[Opening RECORDS SHOWN section]

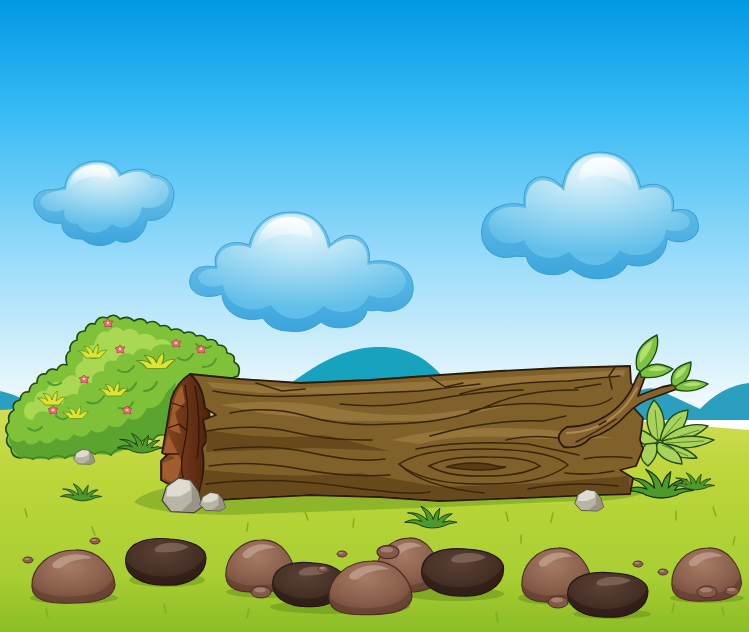
<!DOCTYPE html>
<html lang="en">
<head>
<meta charset="utf-8">
<title>Hollow log in a meadow</title>
<style>
:root{
  --ink:#2b1a08; --leaf-ink:#1f4a12; --hill:#17a3bd; --hill-far:#2b9fc0;
  --bark:#80612a; --bark-dark:#67491b; --bark-light:#96753a; --grain:#3a2509;
  --bush:#7fc23a; --bush-dark:#4f9a2c; --bush-light:#a9d952;
  --stone:#b9b5a6; --stone-light:#dedbd0; --stone-dark:#8b8678;
}
html,body{margin:0;overflow:hidden}
svg{display:block}
.ink{stroke:var(--ink);stroke-width:1.8;stroke-linejoin:round;stroke-linecap:round}
.grain{fill:none;stroke:var(--grain);stroke-width:1.5;stroke-linecap:round}
.cloud-edge{stroke:#3b9fd2;stroke-width:1}
.leaf{fill:#7cc243;stroke:var(--leaf-ink);stroke-width:1.4;stroke-linejoin:round}
.tuft{fill:#4b9a2b;stroke:#17350c;stroke-width:1;stroke-linejoin:round}
.sprig{fill:#e0e234;stroke:#5c8f1c;stroke-width:.8;stroke-linejoin:round}
.blade{fill:none;stroke:#7fae22;stroke-width:1.5;stroke-linecap:round}
</style>
</head>
<body>
<svg width="749" height="632" viewBox="0 0 749 632" role="img" aria-label="A hollow log lying on grass with a bush, rocks and clouds">
<defs>
  <linearGradient id="sky" x1="0" y1="0" x2="0" y2="1">
    <stop offset="0" stop-color="#0298e4"/><stop offset=".25" stop-color="#33b9f3"/>
    <stop offset=".6" stop-color="#95dafa"/><stop offset=".95" stop-color="#eff9fd"/>
  </linearGradient>
  <linearGradient id="meadow" x1="0" y1="0" x2="0" y2="1">
    <stop offset="0" stop-color="#d2de58"/><stop offset=".3" stop-color="#bdd63a"/>
    <stop offset=".75" stop-color="#a9cf33"/><stop offset="1" stop-color="#8cbb25"/>
  </linearGradient>
  <radialGradient id="cloud-fill" cx=".5" cy=".15" r=".75">
    <stop offset="0" stop-color="#e4f5fb"/><stop offset=".45" stop-color="#a9def4"/><stop offset="1" stop-color="#62bfe9"/>
  </radialGradient>
  <linearGradient id="cloud-base" x1="0" y1="0" x2="0" y2="1">
    <stop offset="0" stop-color="#7cc9ee"/><stop offset="1" stop-color="#3ba5dc"/>
  </linearGradient>
  <linearGradient id="cloud-shine" x1="0" y1="0" x2="0" y2="1">
    <stop offset="0" stop-color="#fff"/><stop offset="1" stop-color="#fff" stop-opacity="0"/>
  </linearGradient>
  <linearGradient id="hollow" x1="0" y1="0" x2="1" y2="0">
    <stop offset="0" stop-color="#8a4a20"/><stop offset="1" stop-color="#4c200c"/>
  </linearGradient>
  <radialGradient id="pebble-fill" cx=".45" cy=".3" r=".75">
    <stop offset="0" stop-color="#a67c66"/><stop offset=".6" stop-color="#8a604c"/><stop offset="1" stop-color="#6d4636"/>
  </radialGradient>
  <radialGradient id="dark-fill" cx=".45" cy=".3" r=".75">
    <stop offset="0" stop-color="#5b4135"/><stop offset="1" stop-color="#38241b"/>
  </radialGradient>

  <g id="cloud">
    <path class="cloud-edge" fill="url(#cloud-base)" d="M33 82C14 89-2 80 1 67C3 55 14 53 27 55C22 38 39 25 60 33C66 10 82 0 103 0C126 0 138 16 141 33C160 14 184 25 180 50C199 46 221 52 224 73C226 93 208 103 189 98C183 99 181 99 178 98C176 116 145 121 132 110C122 118 112 121 99 119C87 119 78 113 74 106C56 111 34 103 33 82Z"/>
    <path fill="url(#cloud-fill)" d="M34 73C17 78 7 70 10 63C15 57 22 56 29 57C24 40 40 28 62 36C67 12 83 2 103 2C125 2 136 17 139 37C160 17 182 28 178 53C199 49 215 55 217 68C216 83 197 91 180 83C172 102 149 104 134 94C119 111 94 111 82 93C63 103 37 95 34 73Z"/>
    <path fill="url(#cloud-shine)" d="M68 35C70 15 85 4 101 5C118 5 126 18 123 28C111 18 84 21 68 35Z"/>
  </g>
  <g id="rock">
    <path fill="url(#pebble-fill)" stroke="#4a2c20" stroke-width="1.2" d="M1 38C0 18 19 1 44 1C68 0 83 20 84 36C83 48 70 54 42 54C15 55 2 51 1 38Z"/>
    <path fill="#5f3b2d" opacity=".55" d="M1 36C8 46 28 49 47 47C66 46 78 39 82 29C88 46 76 54 42 54C14 55 0 50 1 36Z"/>
    <path fill="#c3a292" opacity=".75" d="M22 14C33 4 50 3 61 9C50 10 39 11 31 18C26 21 19 19 22 14Z"/>
  </g>
  <g id="dark-rock">
    <path fill="url(#dark-fill)" stroke="#25150e" stroke-width="1.2" d="M1 20C4 4 25 0 45 2C67 3 81 11 81 21C81 39 62 49 42 48C17 49-2 38 1 20Z"/>
    <path fill="#2a1811" opacity=".6" d="M2 25C13 38 31 41 47 39C63 37 76 29 80 18C84 37 63 49 42 48C19 49 2 40 2 25Z"/>
    <path fill="#8b6f60" opacity=".7" d="M31 10C40 4 56 5 64 10C56 15 41 16 32 15C29 14 29 12 31 10Z"/>
  </g>
  <g id="chip"><ellipse cx="0" cy="0" rx="5" ry="3" fill="#8a604c" stroke="#5b382a"/><ellipse cx="-1" cy="-1" rx="2.5" ry="1" fill="#b08d7c"/></g>
  <g id="pebble"><ellipse cx="0" cy="0" rx="10" ry="6" fill="#83594a" stroke="#4a2c20"/><ellipse cx="-1" cy="-2" rx="6" ry="2.5" fill="#a67f6e"/></g>
  <path id="tuft-shape" d="M4 18Q-2 14-14 14Q-5 9 4 13Q-2 5-11 4Q2 3 10 12Q9 4 3-3Q14 2 16 11Q17 4 23-1Q22 6 21 12Q27 5 36 5Q29 9 26 14Q33 11 41 14Q32 15 27 18Q15 22 4 18Z"/>
  <path id="sprig-shape" class="sprig" d="M3 14Q-1 8-5 7Q3 6 6 10Q3 4 1 2Q9 3 10 9Q11 3 15 0Q16 5 14 10Q19 5 24 6Q20 10 17 14Z"/>
  <g id="flower"><path fill="#ee6c86" stroke="#b43250" stroke-width=".7" d="M0-4L2-2L5-2L3 1L4 4L0 3L-3 4L-3 1L-5-1L-2-2Z"/><circle r="1.3" fill="#ffe36a"/></g>
  <g id="stone">
    <path fill="var(--stone)" stroke="#4b463a" stroke-width="1.2" stroke-linejoin="round" d="M1 23L5 9L16 1L27 3L34 14L38 29L30 35L9 34Z"/>
    <path fill="var(--stone-light)" d="M6 10L16 2L26 4L27 13L17 19L5 19Z"/>
    <path fill="var(--stone-dark)" opacity=".7" d="M28 8L34 15L37 29L30 34L18 34L28 24Z"/>
  </g>
</defs>

<g id="background">
  <rect width="749" height="420" fill="url(#sky)"/>
  <path fill="var(--hill-far)" d="M0 391Q14 394 24 400V420H0ZM630 420V396Q650 381 670 395L700 409Q722 386 749 383V420Z"/>
  <path fill="var(--hill)" d="M282 390C325 356 352 347 380 347C407 347 425 357 442 376V410H282Z"/>
  <path fill="url(#meadow)" d="M0 410Q200 400 380 407T749 430V632H0Z"/>
  <path fill="#93c32b" opacity=".55" d="M0 618Q190 602 380 613T749 607V632H0Z"/>
</g>

<g id="clouds">
  <use href="#cloud" transform="translate(189 212)"/>
  <use href="#cloud" transform="translate(699 152) scale(-.97 1.06)"/>
  <g>
    <path class="cloud-edge" fill="url(#cloud-base)" d="M40 216C30 207 32 191 48 190C54 190 59 189 65 187C66 171 81 161 98 161C109 161 117 166 121 174C136 166 148 169 153 175C168 175 177 188 173 201C171 216 157 222 147 220C145 237 129 247 116 240C106 248 91 247 82 239C69 240 61 232 62 223C53 224 45 222 40 216Z"/>
    <path fill="url(#cloud-fill)" d="M42 206C37 199 45 191 66 190C67 174 81 163 98 163C109 163 116 168 119 177C134 169 147 171 151 178C165 178 171 187 168 196C165 206 152 210 142 207C139 225 123 233 112 224C101 237 83 234 78 224C67 224 62 217 65 209C56 214 47 212 42 206Z"/>
    <path fill="url(#cloud-shine)" d="M69 188C70 174 82 164 97 165C109 165 113 173 110 179C98 173 81 177 69 188Z"/>
  </g>
</g>

<g id="bush">
  <path fill="var(--bush)" stroke="var(--leaf-ink)" stroke-width="1.6" stroke-linejoin="round" d="M20 458Q11 457 11 448Q4 443 8 435Q3 428 9 422Q7 414 14 410Q11 402 20 400Q21 391 29 392Q30 383 37 383Q37 373 46 374Q49 367 57 370Q60 363 67 365Q64 354 70 351Q69 342 77 340Q76 331 85 331Q87 322 95 324Q98 315 107 318Q114 312 120 319Q128 315 134 321Q142 316 147 323Q155 319 160 326Q168 324 171 330Q179 327 184 333Q192 330 196 336Q204 334 207 340Q216 338 218 345Q227 345 227 353Q236 354 234 362Q242 366 238 376L195 390L168 436Q158 432 153 440Q145 436 139 444Q131 441 126 449Q116 447 111 455Q103 449 95 454Q87 449 80 456Q72 453 65 458Q56 453 49 459Q40 455 33 459Q26 456 20 458Z"/>
  <path fill="var(--bush-dark)" opacity=".75" d="M9 436Q15 446 24 440Q31 449 40 440Q47 448 56 438Q66 445 74 434Q84 441 91 430Q101 437 109 425Q120 432 128 418Q139 424 147 408Q159 410 166 393L176 382L168 436Q158 432 153 440Q145 436 139 444Q131 441 126 449L111 455L95 454L80 456L65 458L49 459L33 459L20 458Q8 448 9 436Z"/>
  <path fill="var(--bush-light)" d="M24 412Q25 400 34 402Q36 389 46 391Q51 379 61 383Q71 371 76 377Q73 365 83 361Q83 346 94 345Q98 329 108 332Q116 323 123 331Q133 325 139 335Q151 331 156 340Q168 337 171 345Q155 342 151 351Q140 344 133 355Q121 349 116 361Q103 358 104 371Q91 371 92 383Q78 381 78 394Q65 392 63 404Q49 400 48 412Q35 409 33 420Q25 420 24 412Z"/>
  <path fill="none" stroke="var(--bush-dark)" stroke-width="2" stroke-linecap="round" d="M28 428Q35 434 42 427M56 416Q64 424 71 413M87 402Q97 407 104 396M120 389Q130 395 136 383M144 391Q153 391 157 382M118 370Q127 376 134 366M178 358Q187 364 193 354M196 344Q205 351 211 346M90 357Q98 360 102 352M48 382Q54 388 61 383M203 367Q213 367 216 359M119 408Q130 410 133 402"/>
  <use href="#sprig-shape" transform="translate(83 344)"/>
  <use href="#sprig-shape" transform="translate(143 353) scale(1.35 1.1)"/>
  <use href="#sprig-shape" transform="translate(104 382)"/>
  <use href="#sprig-shape" transform="translate(42 391)"/>
  <use href="#sprig-shape" transform="translate(67 406) scale(.9)"/>
  <use href="#flower" x="120" y="349"/><use href="#flower" x="108" y="323"/><use href="#flower" x="176" y="343"/><use href="#flower" x="84" y="379"/><use href="#flower" x="53" y="410"/><use href="#flower" x="127" y="410"/><use href="#flower" x="201" y="349"/>
</g>

<g id="plant-right">
  <g class="leaf" style="fill:#a9d25a">
    <path d="M654 440Q640 418 654 400Q669 415 662 440Z"/><path d="M660 440Q666 412 688 410Q687 431 666 442Z"/>
    <path d="M662 440Q684 420 708 426Q695 439 669 444Z"/><path d="M662 441Q692 432 714 440Q692 452 665 446Z"/>
    <path d="M660 443Q687 446 697 458Q676 460 658 447Z"/><path d="M659 442Q681 449 682 464Q661 462 655 447Z"/>
    <path d="M658 441Q640 425 628 429Q637 444 653 447Z"/><path d="M656 443Q660 455 648 466Q635 456 646 444Z"/>
  </g>
  <path fill="none" stroke="#578c28" d="M658 440L655 410M662 439L681 417M665 441L699 430M666 443L704 441M662 445L688 456"/>
</g>

<path fill="#6d9f1f" opacity=".55" d="M134 502Q146 490 175 487L590 478L650 490Q630 502 575 501L445 507L230 515Q150 514 134 502Z"/>
<use href="#tuft-shape" class="tuft" transform="translate(129 436) scale(.85)"/>
<use href="#tuft-shape" class="tuft" transform="translate(642 473) scale(1.25)"/>
<use href="#tuft-shape" class="tuft" transform="translate(684 475) scale(.75)"/>

<g id="log">
  <path class="ink" fill="url(#hollow)" d="M190 374Q176 383 171 400L167 425L162 453L167 455L161 461V480L172 486L196 499Q214 460 210 419Q207 382 190 374Z"/>
  <path fill="#a15d2e" d="M182 385Q176 392 173 405L169 429L181 434L175 413L185 402ZM168 434L164 452L175 458L163 463V478L176 484L182 462Z"/>
  <path fill="none" stroke="#361506" stroke-width="1.3" d="M172 403L184 407M168 428L179 424L186 430M166 454L179 454M185 385Q191 417 184 447T190 489M195 386Q202 425 197 459"/>
  <path class="ink" fill="var(--bark)" d="M190 374L240 379L300 383L370 380L440 375L500 371L560 368L630 366L631 383L637 390L633 407L643 418L640 440L643 449L636 466L620 470L633 478L630 494L590 495L520 498L440 501L380 497L310 495L250 498L197 501Q207 470 202 448L207 440L203 420L216 415L205 408Q203 385 190 374Z"/>
  <path fill="var(--bark-light)" d="M207 382L300 388L440 381L625 370L624 376L470 388L350 394L262 393L213 388ZM220 405Q280 397 334 408T440 413L520 403L440 421L345 421L268 414ZM392 440Q450 423 550 430L615 438L540 439Q460 432 420 444Z"/>
  <path fill="var(--bark-dark)" d="M205 470Q290 479 360 473L440 487L540 483L629 476L630 493L520 497L440 500L380 496L310 494L198 500ZM207 430Q275 441 324 435L390 451L312 448L206 452Z"/>
  <g class="grain">
    <path d="M213 391Q252 398 302 396T420 391L480 384M230 413Q269 405 306 416T390 424Q450 423 488 406T578 390M207 431Q253 423 292 432T372 440M214 450Q266 443 312 453T385 459M209 466Q252 460 300 469T390 475M206 484Q270 476 340 486T430 492M340 404Q383 409 431 400T523 390M460 394Q503 382 568 381L620 376M430 436Q490 419 543 421L566 416M506 440Q530 434 558 438M470 411Q519 400 558 405T612 398M584 459Q604 455 632 458M565 473Q590 476 614 471M528 489Q571 481 618 486M256 383L282 391L305 389M430 377L445 387L463 383M615 367L609 376L612 389M575 388L601 384"/>
    <path d="M399 464Q423 448 485 449Q551 450 568 465Q545 484 486 484Q424 485 399 464ZM429 466Q448 456 487 457Q529 457 540 466Q520 477 482 476Q448 477 429 466Z"/>
    <path fill="#5c3d13" d="M446 467Q466 461 488 464Q499 467 506 467Q485 473 446 467Z"/>
    <path d="M399 464Q422 487 484 493M416 449Q460 440 528 444L579 455"/>
  </g>
</g>

<g id="branch">
  <path class="ink" fill="#85622f" d="M564 447Q552 436 567 427Q589 427 606 416Q627 403 636 379L641 370L646 374L638 396Q650 391 662 387L676 384L677 389L655 397Q638 402 627 414Q611 432 590 438Q581 449 564 447Z"/>
  <path fill="none" stroke="#b18a4d" stroke-width="2" stroke-linecap="round" d="M567 433Q594 432 613 417Q628 406 637 388"/>
  <path class="grain" d="M576 442Q597 432 616 419M599 425L606 421"/>
  <g class="leaf">
    <path d="M637 369Q632 347 657 335Q661 355 641 372Z"/><path d="M640 372Q653 358 673 369Q661 380 641 377Z"/>
    <path d="M672 385Q668 368 691 362Q691 379 677 387Z"/><path d="M675 387Q689 375 708 384Q694 394 677 390Z"/>
  </g>
  <path fill="#b3e06c" d="M640 363Q637 349 653 340Q650 354 640 363ZM648 370Q657 363 667 369Q657 373 648 370ZM675 379Q675 370 687 366Q685 375 675 379ZM683 385Q692 380 702 384Q692 388 683 385Z"/>
</g>

<g id="grass">
  <use href="#tuft-shape" class="tuft" transform="translate(418 509) scale(.95)"/>
  <use href="#tuft-shape" class="tuft" transform="translate(71 486) scale(.75)"/>
  <path class="blade" d="M27 517L25 509M95 535L92 527M247 531L248 523M308 520L305 512M353 527L354 519M508 521L506 512M521 543V535M551 522L553 513M676 520V511M716 516L713 507M733 545L735 537M48 617L46 609M166 613L164 604M247 618L249 609M498 622L496 613M672 613L674 604M724 615L722 607"/>
</g>

<g id="stones">
  <use href="#stone" transform="translate(161 477) scale(1.1 1.02)"/>
  <use href="#stone" transform="translate(199 492) scale(.7 .54)"/>
  <use href="#stone" transform="translate(574 489) scale(.78 .63)"/>
  <use href="#stone" transform="translate(73 449) scale(.58 .44)"/>
</g>

<g id="rocks">
  <g fill="#5f8a18" opacity=".45">
    <ellipse cx="74" cy="598" rx="44" ry="6"/><ellipse cx="167" cy="580" rx="38" ry="7"/><ellipse cx="270" cy="592" rx="44" ry="6"/><ellipse cx="340" cy="607" rx="70" ry="7"/><ellipse cx="455" cy="594" rx="49" ry="7"/><ellipse cx="561" cy="598" rx="43" ry="7"/><ellipse cx="612" cy="614" rx="39" ry="5"/><ellipse cx="707" cy="598" rx="37" ry="5"/>
  </g>
  <use href="#rock" transform="translate(31 549)"/>
  <use href="#dark-rock" transform="translate(125 537)"/>
  <use href="#rock" transform="translate(225 539) scale(.83 .98)"/>
  <use href="#pebble" x="261" y="592"/>
  <use href="#dark-rock" transform="translate(272 561) scale(.9 .95)"/>
  <use href="#rock" transform="translate(375 537) scale(.77 1.02)"/>
  <use href="#pebble" transform="translate(388 552) scale(1.1)"/>
  <use href="#rock" transform="translate(328 560) scale(1 1.01)"/>
  <use href="#dark-rock" transform="translate(421 547) scale(1.02)"/>
  <use href="#rock" transform="translate(521 547) scale(.84 1.02)"/>
  <use href="#pebble" x="558" y="602"/>
  <use href="#dark-rock" transform="translate(567 571) scale(1 .96)"/>
  <use href="#rock" transform="translate(671 547) scale(.84 1)"/>
  <use href="#pebble" x="707" y="592"/>
  <use href="#chip" x="28" y="560"/><use href="#chip" x="95" y="541"/><use href="#chip" x="342" y="554"/><use href="#chip" x="323" y="569"/><use href="#chip" x="638" y="564"/><use href="#chip" x="663" y="572"/>
  <use href="#pebble" transform="translate(732 591) scale(.7)"/>
</g>
</svg>
</body>
</html>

[Closing RECORDS SHOWN section]

__PROBLEM DESCRIPTION__:
Each line above from the one with "443Q687 446 697" up to and including the one with "502Q146 490 175" must be set down exactly, and no line outside that span may appear.

__REPLY TO THE TASK__:
    <path d="M660 443Q687 446 697 458Q676 460 658 447Z"/><path d="M659 442Q681 449 682 464Q661 462 655 447Z"/>
    <path d="M658 441Q640 425 628 429Q637 444 653 447Z"/><path d="M656 443Q660 455 648 466Q635 456 646 444Z"/>
  </g>
  <path fill="none" stroke="#578c28" d="M658 440L655 410M662 439L681 417M665 441L699 430M666 443L704 441M662 445L688 456"/>
</g>

<path fill="#6d9f1f" opacity=".55" d="M134 502Q146 490 175 487L590 478L650 490Q630 502 575 501L445 507L230 515Q150 514 134 502Z"/>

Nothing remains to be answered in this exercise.